We leave the magic of the Tidal Basin in cherry blossom time and head for the Capitol. The significance of the three “greats” we have just visited in our walk, Washington, Lincoln, and Jefferson, will be even greater as we see the home of the Legislative Branch of our government. This branch was created to make certain that we remained “We the People.” I thought about the arguments that were present as our Founders struggled and argued passionately about creating a government that would ensure a legacy of freedom. What was needed to insure the continuation of this great experiment in self-government?
They had no pattern; this was not a cookie-cutter government. They had no former path to follow. They knew that power had to always rest with the people; they knew that they had to have checks and balances.

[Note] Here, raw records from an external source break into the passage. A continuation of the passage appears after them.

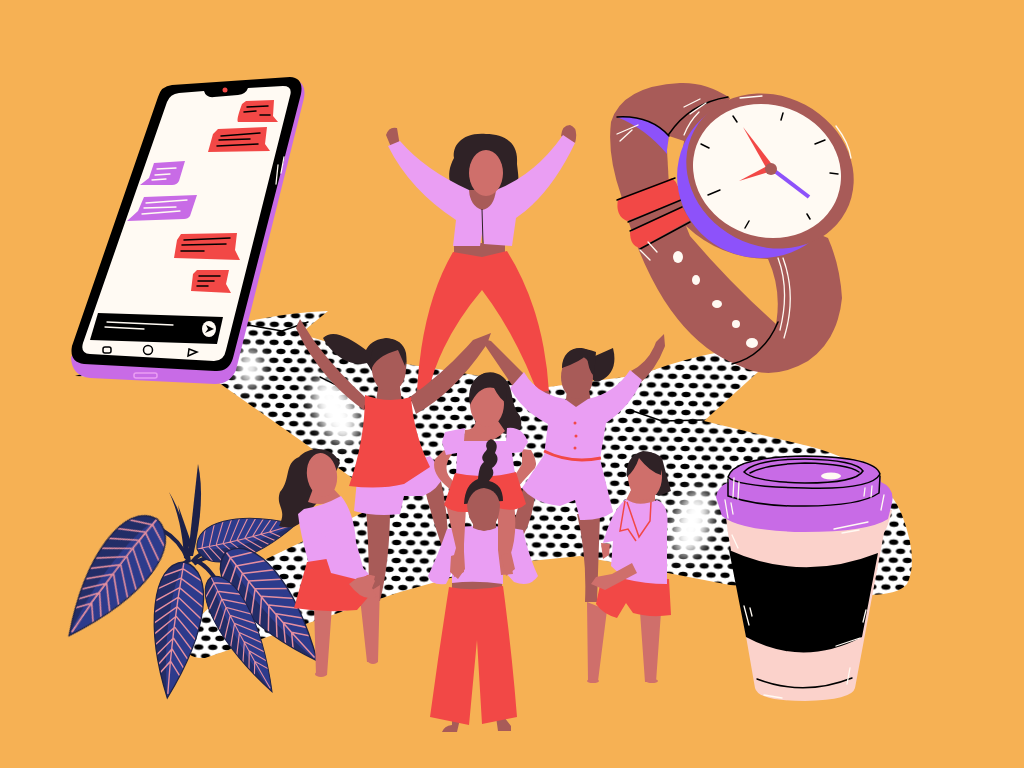
<!DOCTYPE html>
<html lang="en">
<head>
<meta charset="utf-8">
<title>Teamwork illustration</title>
<style>
:root{--amber:#f6b154;--ink:#000;--paper:#fffaf3;--red:#f24846;--lilac:#ea9ef3;--orchid:#c86be6;--violet:#8d52fa;--brown:#a85b58;--rose:#cf6f6b;--hair:#2f2226;--navy:#1d2149;--blue:#2d3b8c;--vein:#e58fa0;--blush:#fbd2cb}
html,body{margin:0;height:100%;overflow:hidden;background:var(--amber)}
svg{display:block;width:1024px;height:768px}
.red{fill:var(--red)}.lilac{fill:var(--lilac)}.orchid{fill:var(--orchid)}.violet{fill:var(--violet)}
.brown{fill:var(--brown)}.rose{fill:var(--rose)}.hair{fill:var(--hair)}.paper{fill:var(--paper)}.ink{fill:var(--ink)}.blush{fill:var(--blush)}.amber{fill:var(--amber)}.navy{fill:var(--navy)}
.line{fill:none;stroke:var(--ink);stroke-width:1.5;stroke-linecap:round}
.shine{fill:none;stroke:var(--paper);stroke-width:1.3;stroke-linecap:round}
.stem{fill:none;stroke:var(--navy);stroke-width:4}
</style>
</head>
<body>
<svg viewBox="0 0 1024 768" role="img" aria-label="Women forming a human pyramid, surrounded by a phone, a watch, a plant and a coffee cup">
<defs>
<pattern id="dots" width="14" height="18" patternUnits="userSpaceOnUse" patternTransform="rotate(1)">
<rect width="14" height="18" fill="#fff"/>
<g class="ink"><ellipse cx="7" cy="4.5" rx="4.6" ry="2.7"/><ellipse cx="0" cy="13.5" rx="4.6" ry="2.7"/><ellipse cx="14" cy="13.5" rx="4.6" ry="2.7"/></g>
</pattern>
<filter id="soft" x="-30%" y="-30%" width="160%" height="160%"><feGaussianBlur stdDeviation="7"/></filter>
<clipPath id="leaf-clip"><path d="M0 0C4-26 48-26 100 0C52 24 4 26 0 0Z"/></clipPath>
<g id="leaf">
<path d="M0 0C4-26 48-26 100 0C52 24 4 26 0 0Z" fill="var(--blue)"/>
<g clip-path="url(#leaf-clip)">
<path d="M0 0C20 8 60 9 100 0L100 30H0Z" fill="var(--navy)" opacity=".55"/>
<path d="M0 0Q50 3 97 0M5 0L16-24M12 1L25-24M19 1L34-24M26 1L43-24M33 1L52-24M40 1L60-22M48 1L68-20M56 1L76-18M64 1L84-16M73 1L90-14M5 0L16 24M12 1L25 24M19 1L34 24M26 1L43 24M33 1L52 24M40 1L60 22M48 1L68 20M56 1L76 18M64 1L84 16M73 1L90 14" fill="none" stroke="var(--vein)" stroke-width="1.1"/>
</g>
<path d="M0 0C4-26 48-26 100 0C52 24 4 26 0 0Z" fill="none" stroke="var(--navy)" stroke-width="1"/>
</g>
</defs>

<rect class="amber" width="1024" height="768"/>

<g id="dotted-backdrop">
<path d="M75 376L165 350L245 322Q290 312 328 311L300 334L400 363L548 387L640 375Q700 352 752 348L758 372L704 421L800 444Q880 462 902 515Q919 560 907 584Q895 598 850 594L730 585L580 556L500 564L400 592L205 658Q176 660 190 625L260 562L385 502L300 440L215 380Z" fill="url(#dots)"/>
<g fill="#fff" filter="url(#soft)"><ellipse cx="335" cy="410" rx="20" ry="36" transform="rotate(-25 335 410)"/><ellipse cx="692" cy="524" rx="18" ry="34" transform="rotate(15 692 524)"/><ellipse cx="250" cy="368" rx="12" ry="20"/></g>
<path d="M248 325L282 331L308 322M630 410L662 421L703 420M320 377L360 397" class="line" stroke-width="4"/>
</g>

<g id="plant">
<g class="navy"><path d="M198 464Q206 500 193 556L188 556Q194 500 198 464Z"/><path d="M169 492Q186 520 191 562L184 558Q182 520 169 492Z"/><path d="M178 505L192 545L186 548Z"/></g>
<path class="stem" d="M162 530Q180 540 188 560M192 562Q200 552 212 550M190 560Q182 562 182 574M194 560Q206 564 216 580M194 564Q210 552 232 560"/>
<use href="#leaf" transform="translate(157 519) rotate(127) scale(1.46 1.45)"/>
<use href="#leaf" transform="translate(197 549) rotate(-14) scale(1.02 1.05)"/>
<use href="#leaf" transform="translate(226 552) rotate(50) scale(1.42 1.3)"/>
<use href="#leaf" transform="translate(184 562) rotate(97) scale(1.37 1.25)"/>
<use href="#leaf" transform="translate(211 577) rotate(62) scale(1.3 .95)"/>
</g>

<g id="phone">
<path class="orchid" d="M165 88L292 78Q307 82 304 98L236 370Q230 384 215 384L90 378Q72 376 71 358Z"/>
<path class="ink" d="M172 85L290 77Q304 78 301 94L233 358Q229 372 215 371L84 364Q69 362 72 346L158 97Q161 86 172 85Z"/>
<path class="paper" d="M179 93L204 91Q206 98 214 97L238 95Q246 94 248 88L283 86Q293 86 290 96L226 350Q224 361 214 361L90 354Q80 353 83 343L167 102Q170 94 179 93Z"/>
<circle class="red" cx="225" cy="90" r="2.5"/>
<g class="red"><path d="M246 101L274 100L273 116L278 122L238 122Q236 120 242 104Z"/><path d="M218 129L267 127L265 144L270 151L208 152L213 134Z"/><path d="M181 234L237 233L235 250L240 260L174 258L177 240Z"/><path d="M197 270L229 270L226 284L231 293L191 291L193 274Z"/></g>
<g class="orchid"><path d="M154 163L185 161L179 181Q177 185 172 185L140 185L149 178Z"/><path d="M144 197L197 195L190 216Q188 219 184 219L127 221L138 211Z"/></g>
<path class="line" stroke-width="1" d="M247 107L268 106M244 112L256 111M260 115L270 115M221 136L260 133M219 140L250 139M217 146L258 144M184 240L230 238M182 245L226 244M181 251L204 251M199 276L220 276M198 281L214 281M197 286L208 286"/>
<path class="shine" d="M157 169L176 168M155 175L170 174M152 180L166 179M146 203L187 200M144 208L176 207M142 214L180 211"/>
<path class="ink" d="M98 313L223 317L217 344L90 340Z"/>
<path class="shine" d="M107 322L173 325M105 327L144 329M284 157L281 173M278 165L276 184M220 343L210 352"/>
<ellipse class="paper" cx="209" cy="329" rx="7" ry="8"/><path class="ink" d="M206 325L214 329L205 333L208 329Z"/>
<g class="line" stroke-width="1"><rect x="103" y="347" width="8" height="6" rx="2"/><circle cx="148" cy="350" r="4.5"/><path d="M189 349L197 352L188 356Z"/><rect x="134" y="373" width="23" height="5" rx="2" stroke="#ea9ef3"/></g>
</g>

<g id="watch">
<path class="brown" d="M730 98Q706 82 680 83Q622 86 611 122Q607 155 621 195Q636 255 664 300Q696 350 740 366Q772 382 808 361Q838 340 842 298Q840 265 828 238L690 180Z"/>
<path class="violet" d="M617 117Q650 115 669 136L667 154Q645 128 617 117Z"/>
<path class="amber" d="M667 150L669 136L684 141L678 186L669 186Z"/>
<path class="amber" d="M686 226Q720 258 768 259Q782 290 776 324Q732 285 690 236Z"/>
<path class="line" d="M617 117Q650 115 669 136M669 134Q690 103 728 97M732 364Q764 356 778 322"/>
<g class="red"><path d="M618 199L672 178Q680 184 680 200L627 221Q615 216 618 199Z"/><path d="M630 232L682 207L690 220L640 248Q630 246 630 232Z"/></g>
<path class="line" d="M617 200L675 178M628 222L681 200M630 231L682 207M640 249L690 222"/>
<g class="paper"><ellipse cx="678" cy="257" rx="5" ry="6"/><ellipse cx="696" cy="280" rx="4" ry="5"/><ellipse cx="717" cy="304" rx="5" ry="4"/><circle cx="736" cy="324" r="4"/><ellipse cx="752" cy="343" rx="6" ry="5"/></g>
<ellipse class="violet" cx="760" cy="177" rx="83" ry="81" transform="rotate(12 760 177)"/>
<ellipse class="brown" cx="770" cy="171" rx="86" ry="75" transform="rotate(28 770 171)"/>
<ellipse class="paper" cx="767" cy="171" rx="75" ry="66" transform="rotate(20 767 171)"/>
<path class="line" stroke-width="2" d="M733 116L737 122M783 113L781 120M825 140L815 144M838 174L830 173M810 219L807 214M745 228L749 221M708 195L720 190M701 144L709 148"/>
<path class="red" d="M743 127L774 167L768 171Z"/><path class="red" d="M739 181L769 165L772 171Z"/><path d="M772 169L809 197" stroke="var(--violet)" stroke-width="4"/><circle class="brown" cx="771" cy="169" r="6"/>
<path class="shine" d="M617 134L638 125M620 141L632 130M684 107L700 99M690 114L706 103M778 258Q790 290 780 330M783 258Q797 296 784 338M684 135Q689 122 699 112M836 126Q849 143 851 158M740 98L762 96M640 250L650 260M648 242L657 252"/>
</g>

<g id="coffee-cup">
<path class="blush" d="M725 510L892 510Q888 527 884 533L855 688Q852 700 805 701Q758 701 755 688L728 533Z"/>
<path class="ink" d="M729 550Q802 583 878 553L862 637Q803 668 746 637Z"/>
<path class="orchid" d="M729 478Q729 457 805 456Q878 456 880 475L881 482Q895 488 892 503L888 519Q868 532 804 532Q740 531 722 516L716 497Q717 487 729 482Z"/>
<path class="line" d="M728 477Q734 457 805 456Q875 457 880 474Q872 490 805 488Q738 487 728 477ZM728 479L728 496Q760 507 805 506Q860 506 879 493L880 476M744 472Q755 459 805 459Q856 460 863 471Q856 483 805 483Q755 482 744 472ZM750 473Q766 464 805 463Q848 464 859 472M757 679Q804 697 852 678"/>
<ellipse class="paper" cx="831" cy="476" rx="10" ry="3.5"/>
<path class="shine" d="M734 478L733 497M739 482L738 499M872 486L871 497M865 488L864 496M725 500L728 518M731 503L733 514M884 495L881 510M744 606L749 625M750 608L752 616M836 646L860 638M866 610L863 622M834 529L868 522M842 533L859 530M738 548L732 535M764 695L782 698M850 668L847 684"/>
</g>

<g id="top-woman">
<path class="hair" d="M486 134C462 132 452 146 454 158C444 176 451 192 462 196H510C522 190 518 174 517 164C519 143 505 134 486 134Z"/>
<path class="brown" d="M468 190H505L497 214H474ZM391 147L386 135Q389 126 397 128L400 146ZM575 143L561 136Q562 125 570 125Q579 128 575 143ZM454 243H505V258H454Z"/>
<path class="lilac" d="M388 146L400 141Q425 170 469 190Q470 206 482 210Q494 208 496 190Q535 175 563 135L575 143Q550 195 516 218L512 246L484 244L482 234L480 246L453 246L456 220Q410 190 388 146Z"/>
<path d="M482 209L483 243" stroke="var(--hair)"/>
<ellipse class="rose" cx="486" cy="173" rx="17" ry="23"/>
<path class="red" d="M453 252L482 257L507 251Q544 310 549 392L538 394Q516 335 482 290Q440 340 428 393L417 390Q422 305 453 252Z"/>
<path class="brown" d="M537 392L549 391L551 398H540ZM417 389L428 393L425 400L414 399Z"/>
</g>

<g id="middle-left-woman">
<path class="hair" d="M323 338C333 328 350 338 366 350C374 334 402 334 406 353Q409 375 397 388L376 378L367 363C348 368 330 352 323 338Z"/>
<path class="brown" d="M304 344L296 328L300 319L312 338Q335 370 366 398L364 410Q328 385 304 344ZM410 397Q445 372 473 340L491 333L487 344Q455 392 416 414ZM379 380H399L402 402H376ZM366 508H390Q390 560 380 601H368Q370 560 366 508ZM423 482L440 476Q448 512 448 543L456 562L447 561Q432 520 423 482Z"/>
<ellipse class="brown" cx="389" cy="369" rx="17" ry="23"/><path class="hair" d="M371 370Q376 356 398 350L405 366Q408 340 386 338Q368 342 371 370Z"/>
<path class="lilac" d="M357 480L430 456L445 474Q438 490 423 496L404 496L400 514Q375 517 354 511Z"/>
<path class="red" d="M365 395Q388 404 411 397Q414 435 430 467L404 484Q380 490 349 486Q365 440 365 395Z"/>
</g>

<g id="middle-right-woman">
<path class="hair" d="M562 368C562 347 584 342 595 356L613 348Q619 372 600 381Q592 384 589 372Z"/>
<path class="brown" d="M480 338L491 341L524 374L514 388ZM631 371Q649 362 656 342L664 334L665 346Q656 370 639 384ZM567 390H589L592 408H565ZM577 514H600L597 602H585Q587 555 577 514ZM523 488L535 494Q532 525 518 544L507 541Q517 515 523 488Z"/>
<ellipse class="brown" cx="577" cy="377" rx="16" ry="22"/><path class="hair" d="M562 368Q582 361 587 354Q588 371 594 376L596 352Q566 340 562 368Z"/>
<path class="lilac" d="M524 372Q536 394 565 399L576 407L588 399Q615 393 630 370L642 380Q631 406 606 423L600 459L613 512Q600 521 580 520L575 500L560 506Q535 504 522 488L544 455L548 424Q522 411 510 388Z"/>
<path d="M544 451Q570 464 601 458" fill="none" stroke="var(--red)" stroke-width="3"/><g class="red"><circle cx="575" cy="423" r="1.5"/><circle cx="576" cy="436" r="1.5"/><circle cx="575" cy="448" r="1.5"/></g>
</g>

<g id="bottom-centre-woman">
<path class="brown" d="M452 580H502V593H452ZM452 718L460 719L457 732L442 732Q444 726 452 725ZM496 717H504L511 726L511 731L498 731Z"/>
<path class="lilac" d="M447 529Q484 522 523 530Q529 557 538 576Q530 588 514 582L503 570V584Q475 580 452 583V572L446 584Q431 586 428 576Q438 555 447 529Z"/>
<path class="red" d="M449 587Q475 592 503 586Q512 653 517 717L482 724L477 640L469 725L430 717Q439 650 449 587Z"/>
</g>

<g id="middle-centre-woman">
<path class="hair" d="M470 404C465 377 488 365 503 377C515 387 509 402 520 416Q525 432 511 435L477 428Z"/>
<path class="rose" d="M476 418H496L505 431Q490 448 463 441L465 430Q476 430 476 418ZM444 450L452 454Q440 470 454 482L451 490Q430 474 435 459ZM522 449L531 450Q538 462 535 468L515 490L509 485L522 464ZM446 505L466 507L464 544L464 572L454 577L452 562L456 548ZM498 507L514 503Q518 535 510 556L513 574L501 575L498 550Z"/>
<ellipse class="rose" cx="487" cy="404" rx="17" ry="23"/><path class="hair" d="M470 405Q479 385 494 388Q500 400 507 403Q508 372 485 373Q467 380 470 405Z"/>
<path class="lilac" d="M445 432L465 428L464 441H506L507 428Q522 426 528 442L522 452L512 453L515 474Q486 480 456 475L457 453L446 455L442 442Z"/>
<path class="red" d="M455 473Q486 480 516 472L526 504Q516 513 498 508L484 495L468 512Q451 513 444 505Z"/>
</g>

<g id="bottom-centre-head">
<path class="hair" d="M491 439C499 442 497 449 495 453C500 458 497 465 492 468C496 475 490 479 489 481Q503 484 503 501L464 504Q465 484 478 479C479 470 480 465 484 462C479 456 486 452 487 449Q484 442 491 439Z"/>
<path class="brown" d="M467 505Q471 489 484 488Q498 490 500 505Q499 528 484 531Q469 528 467 505Z"/><path class="brown" d="M473 522H496V528Q484 533 473 528Z"/>
<path class="rose" d="M451 556L464 552L465 569L458 579L450 572ZM501 555L511 552L515 569L506 576Z"/>
</g>

<g id="bottom-left-woman">
<path class="hair" d="M340 463C331 444 308 447 299 457C284 463 291 480 280 492C275 507 288 508 279 526Q298 532 306 515L326 493Z"/>
<path class="rose" d="M314 486H331L341 497Q324 508 308 502ZM314 606H332L327 675H316ZM360 598L380 585L378 662L367 662ZM360 573L375 576L372 588L376 594Q370 603 360 596L346 588L340 577Z"/>
<ellipse class="rose" cx="322" cy="475" rx="15" ry="22" transform="rotate(-8 322 475)"/>
<path class="lilac" d="M304 509Q323 506 341 496Q354 512 356 542L364 571L345 579L332 559L309 564Q300 533 298 514Z"/>
<path class="red" d="M307 562L346 556L369 577L371 594L357 610Q325 613 294 608Z"/>
<path class="lilac" d="M317 530L350 555L369 574L359 580L331 573Z"/><path class="rose" d="M357 578L371 575L375 581L371 590L378 596Q364 604 349 584Z"/>
</g>

<g id="bottom-right-woman">
<path class="hair" d="M627 476C625 452 650 446 662 458Q665 470 671 491L659 496L634 487Z"/>
<path class="rose" d="M632 488H655V502L638 511L626 500ZM587 602L607 610L598 681H588ZM640 612H661L656 682H645Z"/>
<ellipse class="rose" cx="645" cy="477" rx="17" ry="23"/><path class="hair" d="M627 477Q635 470 639 458Q650 472 661 475Q663 451 643 451Q625 456 627 477Z"/>
<path class="red" d="M602 576L669 579L671 615Q650 618 633 613L626 603L617 618Q603 614 596 604Z"/>
<path class="lilac" d="M626 499Q638 508 657 500Q670 505 667 530L667 584Q645 584 625 579L611 566L613 541L603 543Q612 510 626 499Z"/>
<path class="rose" d="M601 543L610 544L609 555L603 559ZM632 563L637 573L605 590L591 584L596 577L612 574Z"/>
<path d="M625 501L620 531L628 529L636 541M627 502L639 537L650 521L651 502" fill="none" stroke="var(--red)" stroke-width="1.5"/>
<ellipse class="rose" cx="321" cy="674" rx="6" ry="3"/><ellipse class="rose" cx="373" cy="661" rx="5" ry="3"/><ellipse class="rose" cx="593" cy="681" rx="6" ry="2"/><ellipse class="rose" cx="652" cy="681" rx="6" ry="2"/>
</g>
</svg>
</body>
</html>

They also had to have a branch that adjudicated when differences could be settle no other way. They created our republic. They created this “shining city on a hill.”
They fought; they struggled; they died to create a new birth of freedom under God with justice for all, with the right to pursue life, liberty, and happiness. They declared their independence from tyranny and abused power. They created this government where the Executive Branch, the president, is one leg, but only one leg of three. The Capitol building we see ahead houses another one of the legs. The arguments about this branch were vigorous and passionate. Some wanted a strong central government and others wanted the power to be decentralized.
The Founders finally decided on having two groups: to create equality between the small and large states, each state would have two senators; the second group would be based on the population of the state, the representatives.
Our next part of the walk is to explore the art in the Capitol that depicts our Christian heritage.